EXTRACTED ENTRIES

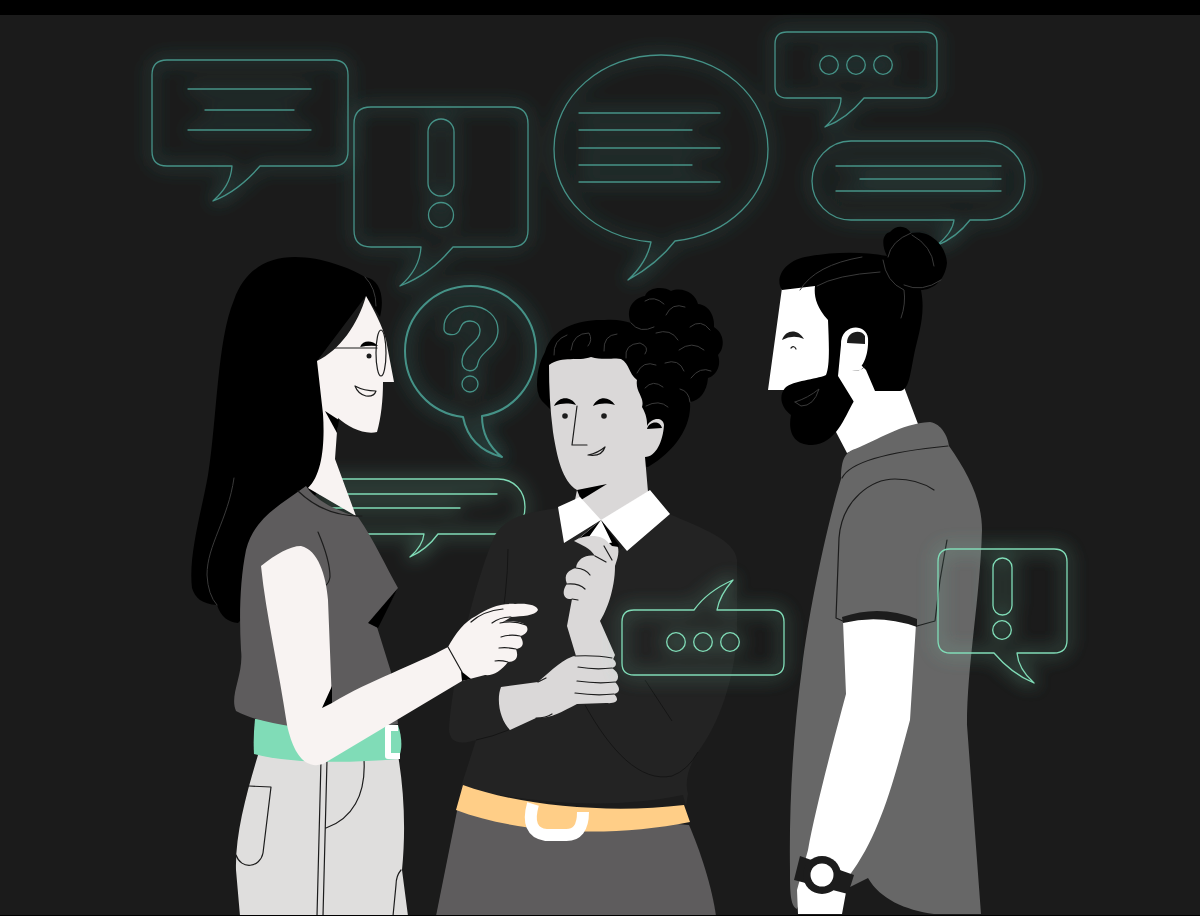
<!DOCTYPE html>
<html lang="en">
<head>
<meta charset="utf-8">
<title>Group conversation</title>
<style>
:root{--bg:#1b1b1b;--black:#000;--teal:#459287;--mint:#80dcb7;--skin-pink:#f8f3f2;--skin-grey:#dad8d8;--white:#fff;--shirt:#5e5c5d;--shirt-man:#676767;--jumper:#232323;--trousers:#dfdedd;--amber:#ffce87;--ink:#1c1c1c}
html,body{margin:0;height:100%;overflow:hidden;background:var(--bg)}
svg{display:block;width:1200px;height:916px}
.bubble{fill:none;stroke:var(--teal);stroke-width:1.3;stroke-linejoin:round;stroke-linecap:round}
.bright{stroke:var(--mint)}
.bold{stroke-width:2}
.black{fill:var(--black)}
.white{fill:var(--white)}
.pink{fill:var(--skin-pink)}
.grey{fill:var(--skin-grey)}
.shirt{fill:var(--shirt)}
.shirt-man{fill:var(--shirt-man)}
.jumper{fill:var(--jumper)}
.trousers{fill:var(--trousers)}
.mint{fill:var(--mint)}
.amber{fill:var(--amber)}
.ink{fill:var(--ink)}
.line{fill:none;stroke:var(--ink);stroke-width:1.2;stroke-linecap:round;stroke-linejoin:round}
.strand{fill:none;stroke:#3a3a3a;stroke-width:1;stroke-linecap:round}
.fold{fill:none;stroke:#151515;stroke-width:1}
.buckle{fill:none;stroke:var(--white);stroke-linejoin:round}
</style>
</head>
<body>
<svg viewBox="0 0 1200 916" role="img" aria-label="Three people talking, surrounded by speech bubbles">
<defs>
<filter id="glow" filterUnits="userSpaceOnUse" x="0" y="0" width="1200" height="916">
<feGaussianBlur in="SourceGraphic" stdDeviation="9" result="wide"/>
<feComponentTransfer in="wide" result="halo"><feFuncA type="linear" slope="1.5"/></feComponentTransfer>
<feMerge><feMergeNode in="halo"/><feMergeNode in="SourceGraphic"/></feMerge>
</filter>
<g id="dots"><circle cx="-27" r="9.3"/><circle r="9.3"/><circle cx="27" r="9.3"/></g>
</defs>

<rect width="1200" height="916" fill="var(--bg)"/>
<rect class="black" width="1200" height="15"/>

<g id="back-bubbles" class="bubble" filter="url(#glow)">
<path d="M167 60H333Q348 60 348 75V151Q348 166 333 166H260C248 180 234 193 213 201C224 191 231 181 232 166H167Q152 166 152 151V75Q152 60 167 60Z"/>
<path d="M188 89H311M205 110H294M188 130H311"/>
<path d="M371 107H511Q528 107 528 124V230Q528 247 511 247H453C439 264 423 277 400 286C413 275 420 263 421 247H371Q354 247 354 230V124Q354 107 371 107Z"/>
<rect x="428" y="119" width="26" height="77" rx="13"/><circle cx="441" cy="215" r="12.5"/>
<path d="M651 242C595 237 554 199 554 149C554 96 602 55 661 55C720 55 768 96 768 149C768 197 728 235 675 241C662 258 646 270 628 280C640 269 648 257 651 242Z"/>
<path d="M579 113H720M579 130H692M579 148H720M579 165H692M579 182H720"/>
<path d="M787 32H925Q937 32 937 44V86Q937 98 925 98H864C854 110 841 121 825 127C834 119 841 109 841 98H787Q775 98 775 86V44Q775 32 787 32Z"/>
<use href="#dots" x="856" y="65"/>
<path d="M851 141H986C1008 141 1025 159 1025 181S1008 220 986 220H970C961 232 950 240 936 246C946 238 953 230 954 220H851C829 220 812 202 812 181S829 141 851 141Z"/>
<path d="M836 166H1001M860 179H1001M836 191H1001"/>
<path class="bold" d="M463 417C429 413 405 385 405 351C405 315 434 286 471 286C507 286 536 315 536 351C536 384 513 411 482 416C482 433 488 446 502 457C479 451 467 437 463 417Z"/>
<path d="M444 329C443 316 454 306 470 306C487 306 498 317 498 330C498 348 480 351 478 363C477 374 462 373 462 362C462 346 480 343 480 331C480 324 475 321 470 321C462 321 461 327 459 331C455 337 444 335 444 329Z"/><circle cx="470" cy="384" r="8"/>
</g>
<g id="shoulder-bubble" class="bubble bright" filter="url(#glow)">
<path d="M320 479H498C514 479 525 491 525 507S514 534 498 534H438C430 545 421 552 410 557C418 550 423 543 424 534H320M320 494H497M320 508H460"/>
</g>

<g id="woman-centre">
<path class="black" d="M537 385C537 367 542 358 545 352C552 327 580 319 605 320C616 319 624 321 631 323C624 306 637 297 645 296C648 287 664 286 671 291C683 286 696 294 698 304C710 305 715 318 714 327C725 334 725 348 718 355C722 367 715 376 708 378C707 392 699 401 690 402C692 427 674 452 648 467L600 460L546 405Q537 398 537 385Z"/>
<path class="shirt" d="M458 806L436 916H716C712 887 700 850 689 825Z"/>
<path class="jumper" d="M558 508C526 513 507 516 495 535C477 575 453 670 449 730Q450 745 468 742L476 740L460 790C520 812 610 814 686 806L688 794C684 780 690 764 698 752C720 722 734 680 737 635V560C735 540 702 528 669 514L620 550Z"/>
<path class="grey" d="M549 365C563 355 578 362 591 357C605 361 615 357 621 359C630 364 628 373 637 380C635 392 645 397 642 407C648 417 647 425 647 426C652 417 663 417 664 425C663 441 656 457 645 457L648 492L601 521L575 500L577 490C562 481 557 457 553 432C550 409 549 388 549 365Z"/>
<path class="black" d="M577 490L607 484L581 500ZM647 429C649 421 660 420 662 428Z"/>
<path class="black" d="M554 406C559 396 571 396 576 405C568 403 562 403 554 406ZM593 406C598 396 609 396 615 405C606 403 601 403 593 406Z"/>
<circle class="ink" cx="565" cy="416" r="2.8"/><circle class="ink" cx="604" cy="416" r="2.8"/>
<path class="line" d="M577 406L572 445H587M588 455Q598 453 605 447Q602 457 588 455"/>
<path class="strand" d="M554 355Q553 340 567 335M571 350Q573 333 589 333Q593 340 588 346M604 351Q603 335 617 334M626 358Q624 344 640 343Q650 347 645 354M637 373Q643 360 656 365M645 388Q653 379 663 387M646 406Q659 399 668 407M631 323Q640 334 654 327M645 301Q654 295 664 304M666 315Q672 302 685 307M656 333Q671 328 678 340M690 327Q701 318 710 330M679 350Q692 340 704 350M665 363Q679 358 684 371M691 378Q700 366 711 371M690 402Q689 391 680 389"/>
<path class="white" d="M558 507L580 497L601 520L650 490L670 514L627 551L601 520L564 543Z"/>
<path class="white" d="M601 520L577 540L616 547Z"/>
<path class="black" d="M601 520L575 542L586 541ZM601 520L619 545L614 547Z"/>
<path class="fold" d="M508 549Q508 590 497 650M476 740Q510 733 530 717M585 705C610 750 640 783 672 776Q688 770 698 752M645 680L672 721"/>
<path class="grey" d="M574 541C585 534 604 534 609 544L616 543C621 550 617 560 615 566C615 590 606 612 600 621L615 655L606 675L576 656L567 626L572 599C562 600 562 590 567 584C563 574 569 570 576 568C577 558 588 554 595 556C590 548 582 545 574 541Z"/>
<path class="black" d="M609 543L617 542L619 547L612 546Z"/>
<path class="line" d="M595 556L606 562M576 568Q586 569 590 575M567 584Q579 583 585 589M572 599L578 600M604 546L612 560"/>
<path class="grey" d="M501 687L538 682C552 670 563 658 578 655L613 659C618 663 616 667 612 668C620 673 619 680 615 682C621 688 620 693 614 694C620 700 617 704 606 703L577 704C561 712 553 718 536 718L510 730C500 720 496 700 501 687Z"/>
<path class="line" d="M575 656Q596 655 612 658M578 667Q595 670 612 668M577 681Q598 684 615 682M575 693Q596 696 614 694M538 682L546 678M536 718Q546 718 552 714"/>
<path class="ink" d="M500 795Q600 812 683 795L686 806Q600 814 500 800Z"/>
<path class="amber" d="M463 785C520 806 610 814 684 805L690 822C610 838 520 834 456 810Z"/>
<path class="buckle" stroke-width="12" d="M533 804Q525 832 546 835H565Q583 836 583 812"/>
</g>

<g id="man">
<path class="white" d="M782 288L768 390H792L810 400L836 432L847 453L918 424L904 387L870 300L815 270Z"/>
<path class="black" d="M782 290C775 280 782 262 805 257C830 252 860 251 887 256C880 242 884 233 890 232C896 225 906 225 911 233C930 229 946 245 947 263C945 282 931 290 921 290C926 315 918 335 914 355C910 375 909 390 900 391H875L866 370L842 346L843 372C847 385 853 393 854 401C844 418 836 444 812 445C792 445 788 430 791 415C780 407 779 395 785 388C794 380 815 380 826 375C830 366 829 344 828 320C815 306 814 294 815 286Z"/>
<path class="white" d="M841 345C840 324 866 322 868 338C869 356 862 371 853 371C858 386 859 394 854 402L838 376Z"/>
<path class="ink" d="M847 343C847 330 862 329 865 336V344ZM852 371Q862 372 866 364Q865 371 852 371Z"/>
<path class="ink" d="M782 340C786 329 798 329 804 339Q793 334 782 340Z"/>
<path class="line" d="M791 348Q794 345 796 349"/>
<path class="strand" d="M800 290Q815 265 862 257M817 286Q836 275 880 272M883 260Q886 282 904 290Q906 304 901 318M911 233Q891 241 888 257M912 235Q932 246 934 266M904 285Q922 293 941 280M795 402Q808 398 819 389Q814 406 801 406L795 402"/>
<path class="shirt-man" d="M841 479C841 458 846 452 855 449C878 440 900 424 930 422C942 424 948 437 949 446C968 473 982 500 982 530C980 600 967 665 967 725L981 914H934C905 910 880 899 868 878L850 887H805L797 909C790 906 790 890 790 870C789 805 793 735 802 668C809 610 827 525 841 479Z"/>
<path class="line" d="M842 478C850 462 885 452 948 446M836 618L839 538C842 499 872 479 895 479Q918 479 934 490M836 618L845 622M917 626L935 621L940 580L947 540"/>
<path class="white" d="M843 621Q880 610 916 624L910 720C894 780 880 835 849 876L842 914H798L797 890L808 850C815 810 835 735 846 694Z"/>
<path class="ink" d="M842 617Q880 604 917 619V627Q880 614 843 623Z"/>
<path class="ink" d="M800 856L854 875L848 894L794 880Z"/><circle class="ink" cx="822" cy="875" r="19"/><circle class="white" cx="822" cy="875" r="11.5"/>
</g>

<g id="woman-left">
<path class="black" d="M295 257C322 257 350 268 365 277C380 279 385 297 380 317L366 296L317 361L335 435L318 490L260 600L238 623C228 622 221 617 217 605C202 604 195 598 192 588C188 555 202 510 208 475C217 420 217 340 234 300C244 271 266 257 295 257Z"/>
<path class="strand" d="M234 478C228 520 207 545 207 575Q208 595 217 605M365 277Q376 288 376 306"/>
<path class="pink" d="M317 361C340 350 358 324 366 296C375 312 382 325 386 340L394 382H383C383 400 381 418 377 432C364 435 348 427 338 418L335 459L356 516L308 488C322 475 325 445 323 414Z"/>
<path class="black" d="M325 411L339 420L337 433Z"/>
<path class="black" d="M360 347C363 340 372 340 378 346Q368 345 360 347Z"/>
<circle class="ink" cx="369" cy="356" r="2.5"/>
<ellipse class="line" cx="381" cy="353" rx="5" ry="23"/>
<path class="line" d="M332 348H377M355 386Q364 391 376 391Q374 397 366 396Q358 394 355 386"/>
<path class="trousers" d="M258 755C246 795 235 835 236 870L240 916H408L402 870C406 830 404 790 398 755Z"/>
<path class="line" d="M321 760L317 916M327 760L323 916M364 760C366 795 352 819 326 828M249 786L271 787L263 853C260 868 241 870 236 855M401 870Q396 876 396 885L393 916"/>
<path class="mint" d="M255 719L398 725C402 737 403 750 398 759C350 763 292 764 254 754Q253 738 255 719Z"/>
<path class="shirt" d="M306 486C317 502 338 511 358 517C374 540 386 567 398 588L377 627L391 672L398 724L340 732C300 728 260 724 236 711C229 695 244 675 241 650C239 615 240 580 246 550C254 518 279 506 306 486Z"/>
<path class="line" d="M298 491Q325 517 362 516M318 532Q330 560 330 577Q329 583 326 585"/>
<path class="black" d="M398 588L368 623L378 628Z"/>
<path class="pink" d="M261 566C276 554 290 546 301 546C318 550 326 575 328 600L332 703C370 680 415 665 448 647C455 634 465 621 476 616C488 608 500 603 515 604C527 603 537 605 538 610C535 616 522 616 511 617L503 622C512 620 525 622 527 627C529 632 524 635 520 636C525 643 523 648 516 649C519 657 516 662 508 662C501 671 493 676 485 675L462 681L323 764C304 770 293 752 287 725C279 670 266 615 261 566Z"/>
<path class="black" d="M332 686V703L322 708ZM461 671L462 681L471 679Z"/>
<path class="line" d="M448 647L462 672M471 622Q483 611 503 609M511 617Q500 617 492 623M500 623Q513 620 526 625M520 636Q510 634 501 637M516 649Q507 647 499 648M508 662Q500 660 495 661"/>
<path class="buckle" stroke-width="6" d="M398 728H388V756H400"/>
</g>

<g id="front-bubbles" class="bubble bright" filter="url(#glow)">
<path d="M634 610H694C704 596 717 587 733 580C725 589 719 599 717 610H772Q784 610 784 622V663Q784 675 772 675H634Q622 675 622 663V622Q622 610 634 610Z"/>
<use href="#dots" x="703" y="642"/>
<path d="M950 549H1054Q1067 549 1067 562V640Q1067 653 1054 653H1017C1018 665 1024 674 1034 683C1017 676 1005 666 994 653H950Q938 653 938 640V562Q938 549 950 549Z"/>
<rect x="993" y="558" width="19" height="57" rx="9.5"/><circle cx="1002" cy="630" r="9.3"/>
</g>
<rect class="black" y="915" width="1200" height="1"/>
</svg>
</body>
</html>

HOW TO COMPLETE THIS TASK
What you give back should be exactly the lines of the data above from the line with "406L572 445H587M588 455Q598" through the line with "556L606 562M576 568Q586", both of those included, and nothing more.

TASK ANSWER
<path class="line" d="M577 406L572 445H587M588 455Q598 453 605 447Q602 457 588 455"/>
<path class="strand" d="M554 355Q553 340 567 335M571 350Q573 333 589 333Q593 340 588 346M604 351Q603 335 617 334M626 358Q624 344 640 343Q650 347 645 354M637 373Q643 360 656 365M645 388Q653 379 663 387M646 406Q659 399 668 407M631 323Q640 334 654 327M645 301Q654 295 664 304M666 315Q672 302 685 307M656 333Q671 328 678 340M690 327Q701 318 710 330M679 350Q692 340 704 350M665 363Q679 358 684 371M691 378Q700 366 711 371M690 402Q689 391 680 389"/>
<path class="white" d="M558 507L580 497L601 520L650 490L670 514L627 551L601 520L564 543Z"/>
<path class="white" d="M601 520L577 540L616 547Z"/>
<path class="black" d="M601 520L575 542L586 541ZM601 520L619 545L614 547Z"/>
<path class="fold" d="M508 549Q508 590 497 650M476 740Q510 733 530 717M585 705C610 750 640 783 672 776Q688 770 698 752M645 680L672 721"/>
<path class="grey" d="M574 541C585 534 604 534 609 544L616 543C621 550 617 560 615 566C615 590 606 612 600 621L615 655L606 675L576 656L567 626L572 599C562 600 562 590 567 584C563 574 569 570 576 568C577 558 588 554 595 556C590 548 582 545 574 541Z"/>
<path class="black" d="M609 543L617 542L619 547L612 546Z"/>
<path class="line" d="M595 556L606 562M576 568Q586 569 590 575M567 584Q579 583 585 589M572 599L578 600M604 546L612 560"/>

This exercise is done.